Antie Cee is a 'Waakye' seller in Achimota; in the area in which she sells her food, there are five other 'Waakye' sellers. However, the queue for her waakye is always long and lots of influential people come to buy her food despite the fact that there others there. For this reason, her competitors accuse her of using juju to boost her sales; so strong were these accusations that, she had to pack out of that area.
This situation is explicable: her food is well cooked, she uses a glass caging instead of the net that the others use. She uses disposable packs instead of the polythene that the others use and she has neatly dressed young ladies who serve customers with the best of tenderness. Tell me, are these not enough reasons to make her a successful businesswoman set apart from her competitors?
The political realm has had its fair share of accusations as far as using the supernatural for achievements is concerned. During the NDC reign, Rawlings had been accused several times of consulting with fetish houses especially from the Volta Region. The present government is not spared from these allegations; President Kuffour has received his share of public rumors concerning the use of black magic. As to whether this is true or not is another subject…Here I would like to ask that if a politician wins an election, does it mean that the juju he performed influenced the psychology of thousands of voters?
Do you remember that story about the Indian national football team? According to an extract from Apoova's EWB in Ghana' the Indians “played Ghana in a match, and used juju! The Ghanaian keeper was seeing 8 footballs instead of one – they had lions on the field and snakes! Your people, they have powerful juju! So FIFA barred them from ever playing internationally!!”

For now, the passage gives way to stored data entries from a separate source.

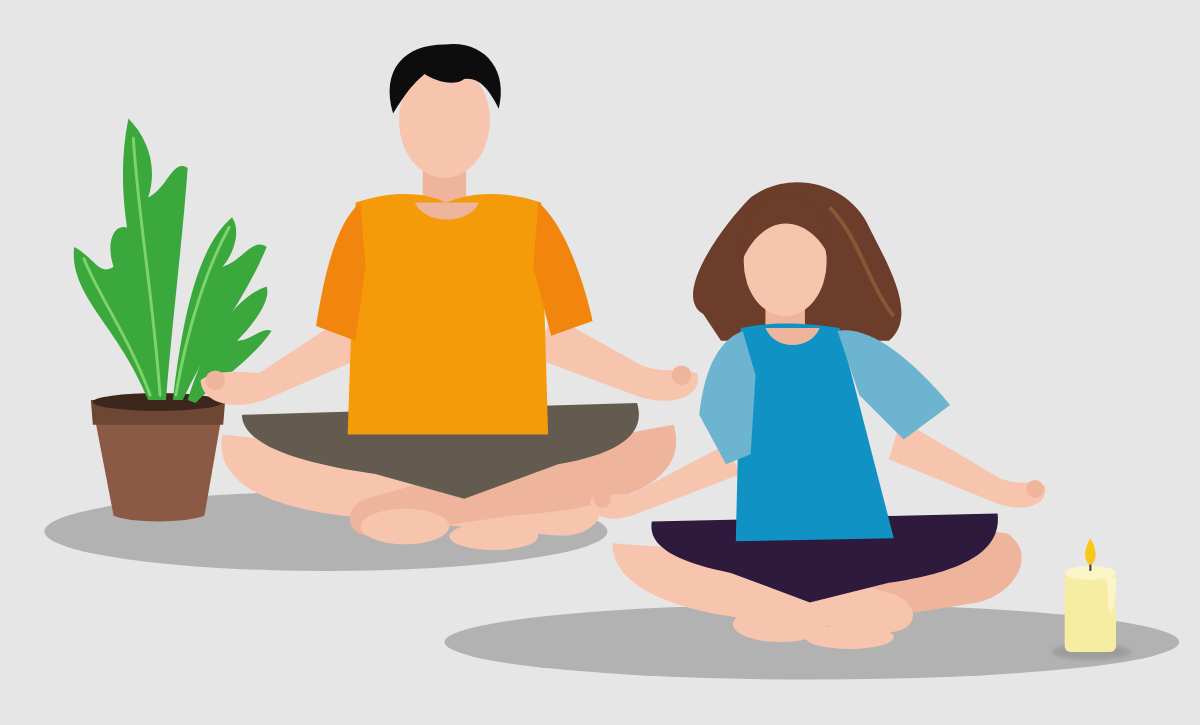
<!DOCTYPE html>
<html lang="en">
<head>
<meta charset="utf-8">
<title>Calm Together — Meditation</title>
<link rel="stylesheet" href="https://fonts.googleapis.com/css2?family=Nunito&display=swap">
<style>
  :root {
    --backdrop: #e6e6e6;
    --floor-shadow: #b2b2b2;
    --skin: #f7c5ae;
    --skin-shade: #eeb59c;
    --hair-dark: #0d0d0d;
    --hair-brown: #6b3d2a;
    --hair-light: #8a5636;
    --tee-orange: #f59b0a;
    --tee-orange-sleeve: #f2850d;
    --shorts-olive: #635b50;
    --tee-blue: #1192c4;
    --tee-blue-sleeve: #6cb4d0;
    --shorts-plum: #2d1a3c;
    --pot-clay: #8a5a45;
    --pot-rim: #6e4634;
    --pot-soil: #3d261c;
    --leaf-green: #3aa83d;
    --leaf-vein: #7fd36b;
    --candle-wax: #f6eca2;
    --candle-drip: #fbf5c8;
    --flame: #f7c81a;
  }
  html, body {
    margin: 0;
    width: 1200px;
    height: 725px;
    overflow: hidden;
    background: var(--backdrop);
    font-family: "Nunito", sans-serif;
  }
  .meditation-scene { display: block; width: 1200px; height: 725px; }
</style>
</head>
<body>
<svg class="meditation-scene" viewBox="0 0 1215 734" preserveAspectRatio="none" role="img" aria-label="Two people meditating cross-legged beside a potted plant and a candle">
  <defs>
    <filter id="soft-edge"><feGaussianBlur stdDeviation="2"/></filter>
  </defs>

  <rect width="1215" height="734" fill="var(--backdrop)"/>

  <!-- floor shadows -->
  <g class="floor-shadows" fill="var(--floor-shadow)">
    <ellipse cx="330" cy="538" rx="285" ry="40"/>
    <ellipse cx="822" cy="650" rx="372" ry="38"/>
    <ellipse cx="1105" cy="660" rx="40" ry="8" filter="url(#soft-edge)" fill="#9c9c9c"/>
  </g>

  <!-- potted plant -->
  <g class="potted-plant">
    <path d="M95 418 L225 418 L207 522 C190 530 130 530 115 522 Z" fill="var(--pot-clay)"/>
    <path d="M92 405 L228 405 L226 430 L94 430 Z" fill="var(--pot-rim)"/>
    <ellipse cx="160" cy="407" rx="66" ry="9" fill="var(--pot-soil)"/>
    <g fill="var(--leaf-green)">
      <path d="M150 405 C120 330 70 300 75 250 C95 260 100 280 115 270 C105 240 120 220 135 235 C140 260 160 330 160 405 Z"/>
      <path d="M160 405 C150 300 110 220 130 120 C150 140 160 170 150 200 C170 190 175 160 190 170 C185 240 175 320 168 405 Z"/>
      <path d="M175 405 C185 320 200 250 235 220 C245 235 235 260 225 270 C245 265 255 240 270 250 C250 300 210 350 185 405 Z"/>
      <path d="M190 405 C210 340 240 300 270 290 C275 305 255 330 240 345 C255 345 265 330 275 335 C250 370 220 385 198 408 Z"/>
    </g>
    <g fill="none" stroke="var(--leaf-vein)" stroke-width="3" stroke-linecap="round">
      <path d="M152 400 C130 340 100 300 85 262"/>
      <path d="M162 400 C155 300 140 220 135 140"/>
      <path d="M178 400 C190 330 210 270 232 230"/>
    </g>
  </g>

  <!-- seated man, orange tee -->
  <g class="man-meditating">
    <path d="M225 440 C215 500 300 520 380 525 L560 542 C600 546 620 520 600 500 L520 470 Z" fill="var(--skin)"/>
    <path d="M682 430 C700 492 620 515 520 522 L380 542 C350 546 345 515 370 505 L560 452 Z" fill="var(--skin-shade)"/>
    <ellipse cx="410" cy="533" rx="45" ry="18" fill="var(--skin)"/>
    <ellipse cx="500" cy="543" rx="45" ry="14" fill="var(--skin)"/>
    <path d="M245 420 L645 408 C655 440 625 460 565 470 L470 505 L380 480 C310 470 245 452 245 420 Z" fill="var(--shorts-olive)"/>
    <path d="M350 320 L372 360 L268 405 C238 415 205 410 203 385 C215 375 240 375 262 378 Z" fill="var(--skin)"/>
    <path d="M560 320 L540 362 L648 402 C680 412 712 402 706 378 C690 372 670 378 650 370 Z" fill="var(--skin)"/>
    <circle cx="218" cy="385" r="10" fill="var(--skin-shade)"/>
    <circle cx="690" cy="380" r="10" fill="var(--skin-shade)"/>
    <rect x="428" y="160" width="44" height="50" fill="var(--skin-shade)"/>
    <path d="M360 205 C400 192 430 195 452 205 C475 195 510 192 548 205 L555 440 L352 440 Z" fill="var(--tee-orange)"/>
    <path d="M365 205 C340 225 328 280 320 330 L360 345 L370 270 Z" fill="var(--tee-orange-sleeve)"/>
    <path d="M545 205 C570 225 590 280 600 325 L558 340 L540 270 Z" fill="var(--tee-orange-sleeve)"/>
    <path d="M420 205 C430 228 475 228 485 205 Z" fill="var(--skin-shade)"/>
    <ellipse cx="450" cy="122" rx="46" ry="58" fill="var(--skin)"/>
    <path d="M398 115 C385 70 410 45 450 45 C490 40 515 70 505 110 C495 90 485 78 470 80 C460 88 440 82 430 75 C418 85 410 95 398 115 Z" fill="var(--hair-dark)"/>
  </g>

  <!-- seated woman, blue tee -->
  <g class="woman-meditating">
    <path d="M730 570 C740 530 820 520 900 522 L1020 540 C1050 560 1030 600 990 610 L800 640 C740 640 720 600 730 570 Z" fill="var(--skin-shade)"/>
    <path d="M620 550 C620 600 700 625 800 630 L900 640 C930 640 935 610 900 600 L760 560 Z" fill="var(--skin)"/>
    <ellipse cx="790" cy="632" rx="48" ry="18" fill="var(--skin)"/>
    <ellipse cx="860" cy="645" rx="45" ry="12" fill="var(--skin)"/>
    <path d="M660 528 L1010 520 C1015 560 970 580 900 590 L820 610 L740 580 C690 570 655 555 660 528 Z" fill="var(--shorts-plum)"/>
    <path d="M735 450 L750 480 L640 522 C615 530 596 522 598 505 C610 498 625 502 640 500 Z" fill="var(--skin)"/>
    <path d="M912 425 L900 465 L1010 510 C1040 520 1062 510 1058 492 C1045 486 1030 492 1012 484 Z" fill="var(--skin)"/>
    <circle cx="610" cy="505" r="9" fill="var(--skin-shade)"/>
    <circle cx="1048" cy="495" r="9" fill="var(--skin-shade)"/>
    <path d="M712 318 C680 300 730 230 760 200 C800 170 860 185 880 230 C900 270 930 320 900 345 L730 345 Z" fill="var(--hair-brown)"/>
    <path d="M840 210 C870 240 880 290 905 320" stroke="var(--hair-light)" stroke-width="4" fill="none"/>
    <rect x="775" y="305" width="40" height="45" fill="var(--skin-shade)"/>
    <path d="M750 332 C780 326 810 326 850 332 L905 545 L745 548 Z" fill="var(--tee-blue)"/>
    <path d="M752 335 C725 345 712 380 708 420 L735 470 L760 460 L765 380 Z" fill="var(--tee-blue-sleeve)"/>
    <path d="M848 335 C880 330 920 360 962 410 L915 445 L870 400 Z" fill="var(--tee-blue-sleeve)"/>
    <path d="M775 332 C785 355 820 355 830 332 Z" fill="var(--skin-shade)"/>
    <ellipse cx="795" cy="265" rx="42" ry="55" fill="var(--skin)"/>
    <path d="M752 250 C752 205 775 195 805 200 C830 205 845 230 840 260 C825 230 800 220 780 230 C765 238 758 250 752 262 Z" fill="var(--hair-brown)"/>
  </g>

  <!-- candle -->
  <g class="candle">
    <rect x="1078" y="578" width="52" height="82" rx="6" fill="var(--candle-wax)"/>
    <ellipse cx="1104" cy="580" rx="26" ry="7" fill="var(--candle-drip)"/>
    <path d="M1115 580 C1125 590 1120 600 1123 620 C1128 625 1130 600 1130 585 Z" fill="var(--candle-drip)"/>
    <line x1="1104" y1="566" x2="1104" y2="578" stroke="#333" stroke-width="2"/>
    <path d="M1104 545 C1098 555 1096 568 1104 572 C1112 568 1110 555 1104 545 Z" fill="var(--flame)"/>
  </g>
</svg>
</body>
</html>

We know for a fact that our local football teams perform certain rituals before they go unto the field to play a match. These rituals are supposed to help them win the game. Imagine if both teams performed their various rituals, does that mean that the loser in the game had lesser powers? Wouldn't it be more fun if a game remains a game instead of being shrouded in mysterious practices?
Recently I heard that a curse has been placed on the La police by a fetish priest and it happened right here in the city of Accra.
The notorious armed robber, Atta Ayi who was alleged to use talisman as protection was arrested because on his last operation the juju failed him (according to the stories).
So even with law and order, the subject cannot be ignored. It is for this reason that page 20, section 207, clause 2 of the Nigerian Constitution acknowledges and makes the use of harmful juju illegal.
'The State Commissioner may by order prohibit the worship or invocation of any juju which may appear to him to involve, or tend towards the commission of any crime or breach of peace, or to the spread of any infectious or contagious disease.'
I like that clause but I know the Nigerian authorities will have a problem when it comes to arresting a fetish priest or a juju practitioner because nobody will want to deal with someone who can cast a spell on you, right? And obviously, we will encounter the same problem hear in Ghana should we decide to pass such a law.
I am not saying that you should not believe in juju and I am certainly not saying that the practice does not exist; all I am saying is that it is time we stop making unnecessary accusations at people who have succeeded in one field or the other. It is time we start thinking objectively as Ghanaians instead of letting superstitions cloud our judgments.
At the same time, because people believe in the practice of juju, people practice it; to such people it is about time these negative practices are stopped. If people stop such practices, it means that the demand for human parts for rituals will reduce significantly and its related murders will eventually stop…well that is what I want to believe but then you will agree with me that solutions to the topic is a difficult one so may be you can suggest some and mail it to me for publication, what do you say?
By Esenam Dumenu, writing in her column 'Esenam Writes' in the dailyEXPRESS